My Lords, perhaps I may be allowed to say one or two words in reply to some of the observations which have been made. I think the debate has been a very helpful one. Of course, one would naturally not object to any criticism of any kind, but all the criticisms which have been made I accept in the proper spirit. In regard to what was said by my noble friend who spoke last, he knows that Regulation 40D was passed in regard to soldiers and sailors, and I believe it was pressed for by those in authority in the Overseas Forces. At least that is what the Earl of Derby gave us to understand on the last occasion when he addressed us. I have made inquiries and I understand that when this Bill comes into force, in the form in which it now is, it will supersede Regulation 40D and will therefore apply to both sexes.

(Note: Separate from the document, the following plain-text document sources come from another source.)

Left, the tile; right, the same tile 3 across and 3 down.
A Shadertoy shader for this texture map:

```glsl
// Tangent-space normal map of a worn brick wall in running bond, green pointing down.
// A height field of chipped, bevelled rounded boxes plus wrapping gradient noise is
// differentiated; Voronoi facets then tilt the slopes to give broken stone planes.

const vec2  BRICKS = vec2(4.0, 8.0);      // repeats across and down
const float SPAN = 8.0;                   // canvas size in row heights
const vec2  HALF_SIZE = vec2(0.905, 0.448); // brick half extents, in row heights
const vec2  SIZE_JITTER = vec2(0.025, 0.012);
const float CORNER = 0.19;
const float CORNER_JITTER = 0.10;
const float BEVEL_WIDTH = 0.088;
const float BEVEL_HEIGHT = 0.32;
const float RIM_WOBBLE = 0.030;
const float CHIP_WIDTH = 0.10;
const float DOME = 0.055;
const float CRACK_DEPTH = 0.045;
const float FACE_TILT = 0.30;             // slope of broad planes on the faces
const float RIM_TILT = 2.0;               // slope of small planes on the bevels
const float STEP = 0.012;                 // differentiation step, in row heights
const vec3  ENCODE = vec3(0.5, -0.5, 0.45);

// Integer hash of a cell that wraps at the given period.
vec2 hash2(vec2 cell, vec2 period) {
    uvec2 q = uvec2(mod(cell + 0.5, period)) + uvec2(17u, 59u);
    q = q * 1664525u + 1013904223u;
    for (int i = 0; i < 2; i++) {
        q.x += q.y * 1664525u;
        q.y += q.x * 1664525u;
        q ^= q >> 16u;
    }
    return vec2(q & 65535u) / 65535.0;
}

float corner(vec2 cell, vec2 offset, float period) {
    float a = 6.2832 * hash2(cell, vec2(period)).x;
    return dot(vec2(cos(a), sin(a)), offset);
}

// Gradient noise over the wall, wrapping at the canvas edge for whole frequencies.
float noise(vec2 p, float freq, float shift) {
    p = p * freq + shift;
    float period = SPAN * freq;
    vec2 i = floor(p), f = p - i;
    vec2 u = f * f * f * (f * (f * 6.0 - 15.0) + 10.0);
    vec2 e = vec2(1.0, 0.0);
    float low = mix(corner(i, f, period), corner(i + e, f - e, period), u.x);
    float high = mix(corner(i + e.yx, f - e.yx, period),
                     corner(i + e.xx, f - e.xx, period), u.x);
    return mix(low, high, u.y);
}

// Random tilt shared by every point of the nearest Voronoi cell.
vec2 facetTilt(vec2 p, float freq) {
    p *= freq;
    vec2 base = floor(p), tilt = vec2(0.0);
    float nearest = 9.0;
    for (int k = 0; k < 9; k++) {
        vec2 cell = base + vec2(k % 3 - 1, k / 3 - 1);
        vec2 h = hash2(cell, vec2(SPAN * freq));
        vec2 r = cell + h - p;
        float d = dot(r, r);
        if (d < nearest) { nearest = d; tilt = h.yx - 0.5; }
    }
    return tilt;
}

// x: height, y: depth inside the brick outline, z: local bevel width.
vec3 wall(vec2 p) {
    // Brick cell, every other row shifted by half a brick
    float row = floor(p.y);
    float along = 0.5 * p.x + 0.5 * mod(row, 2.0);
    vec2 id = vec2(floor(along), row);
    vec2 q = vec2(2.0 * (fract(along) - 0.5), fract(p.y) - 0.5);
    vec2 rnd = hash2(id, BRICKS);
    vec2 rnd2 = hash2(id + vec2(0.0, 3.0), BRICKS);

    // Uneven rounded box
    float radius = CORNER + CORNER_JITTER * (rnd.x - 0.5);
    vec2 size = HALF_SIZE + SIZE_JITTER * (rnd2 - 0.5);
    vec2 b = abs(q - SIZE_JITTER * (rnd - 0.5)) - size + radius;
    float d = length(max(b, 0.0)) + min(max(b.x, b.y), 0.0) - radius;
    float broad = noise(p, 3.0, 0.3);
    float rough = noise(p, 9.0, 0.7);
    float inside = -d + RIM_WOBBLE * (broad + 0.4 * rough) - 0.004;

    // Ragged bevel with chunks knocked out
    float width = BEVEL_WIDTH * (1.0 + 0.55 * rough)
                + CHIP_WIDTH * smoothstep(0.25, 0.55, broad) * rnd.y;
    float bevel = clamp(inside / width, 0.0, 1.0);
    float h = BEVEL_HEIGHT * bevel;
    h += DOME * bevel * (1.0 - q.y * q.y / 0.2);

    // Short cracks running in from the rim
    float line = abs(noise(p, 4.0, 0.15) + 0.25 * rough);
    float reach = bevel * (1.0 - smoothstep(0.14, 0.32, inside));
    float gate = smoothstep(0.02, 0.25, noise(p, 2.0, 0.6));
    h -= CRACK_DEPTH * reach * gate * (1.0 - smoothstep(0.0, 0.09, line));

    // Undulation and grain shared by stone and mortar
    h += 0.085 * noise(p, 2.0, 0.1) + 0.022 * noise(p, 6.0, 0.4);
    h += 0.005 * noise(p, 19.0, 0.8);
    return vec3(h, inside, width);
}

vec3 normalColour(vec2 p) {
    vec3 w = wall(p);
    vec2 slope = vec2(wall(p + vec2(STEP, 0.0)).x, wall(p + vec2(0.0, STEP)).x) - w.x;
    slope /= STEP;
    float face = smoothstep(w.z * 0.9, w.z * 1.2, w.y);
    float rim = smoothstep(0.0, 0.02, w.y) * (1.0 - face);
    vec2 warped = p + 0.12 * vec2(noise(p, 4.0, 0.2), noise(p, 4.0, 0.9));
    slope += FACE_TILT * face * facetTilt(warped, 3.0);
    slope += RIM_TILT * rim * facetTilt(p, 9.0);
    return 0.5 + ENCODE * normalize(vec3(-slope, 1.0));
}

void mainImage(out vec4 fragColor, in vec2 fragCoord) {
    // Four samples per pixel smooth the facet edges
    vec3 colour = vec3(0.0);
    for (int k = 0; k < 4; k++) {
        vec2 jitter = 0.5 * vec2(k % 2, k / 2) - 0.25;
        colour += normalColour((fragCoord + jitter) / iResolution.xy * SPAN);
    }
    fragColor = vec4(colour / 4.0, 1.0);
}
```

The speeches to which we have listened this evening prove the extreme difficulties of the case with which we have to deal. A great amount of experienced opinion has been expressed showing the difference of opinion and the difficulties there may be in assimilating opinion, but I am grateful for the support I have received in the suggestion that the two Bills should go to one Joint Select Committee. From what I have been able to observe during the debate, and from many hours observation in another place, I should almost have despaired of getting any agreement without the advantage of more evidence and the consideration before a Joint Select Committee. My noble friend, Lord Sydenham and the right rev. Prelate were afraid that the proceedings on this Bill might be rather protracted as a consequence of sending it to a Select Committee, and, Lord Sydenham inquired whether the Secretary of State in another place, or myself in this House, would not bring in a short Bill of one or two clauses. I believe it is the opinion of my noble friend that there would be very little opposition to a Bill of that character. My noble friend may be right; but, on the other hand, it is the opinion of the Home Secretary and the President of the Local Government Board that there would be considerable discussion on such a Bill at the present time. The Home Secretary, Sir George Cave, considers that the best course would be for Lord Sydenham to make the proposal to the Joint Select Committee when it is set up, and it would be open to the Committee to recommend a. short Bill of the character described. With the backing of the Committee the position of the Bill would be different, and the Government would be anxious to do all they could. As to what was said by Lord Parmoor about the creation of new offences. I should be the last person to suggest that I knew more about such matters than the noble and learned lord, but I am informed that the offences that the Bill creates are offences under the Military Police Act, 1838, and the Towns Police Clauses Act, 1847. They are Acts which are not in force over the whole kingdom. When the noble and learned Lord said that under certain circumstances a man could get a sentence of penal servitude for life, I am informed that the reference that was made really had to do with the blackmailer and not with an offence under the Bill. That is how I am instructed. I do not think I need further protract my speech. I can truly say that I am very gratified with the line the debate has taken.

On Question, Bill read 2a.

Moved, That it is desirable that the Bill be referred to a Joint Committee of both Houses.—(Viscount Sandhurst.)

On Question, Motion agreed to: Ordered, That a Message be sent to the Commons to communicate this Resolution and to desire their concurrence.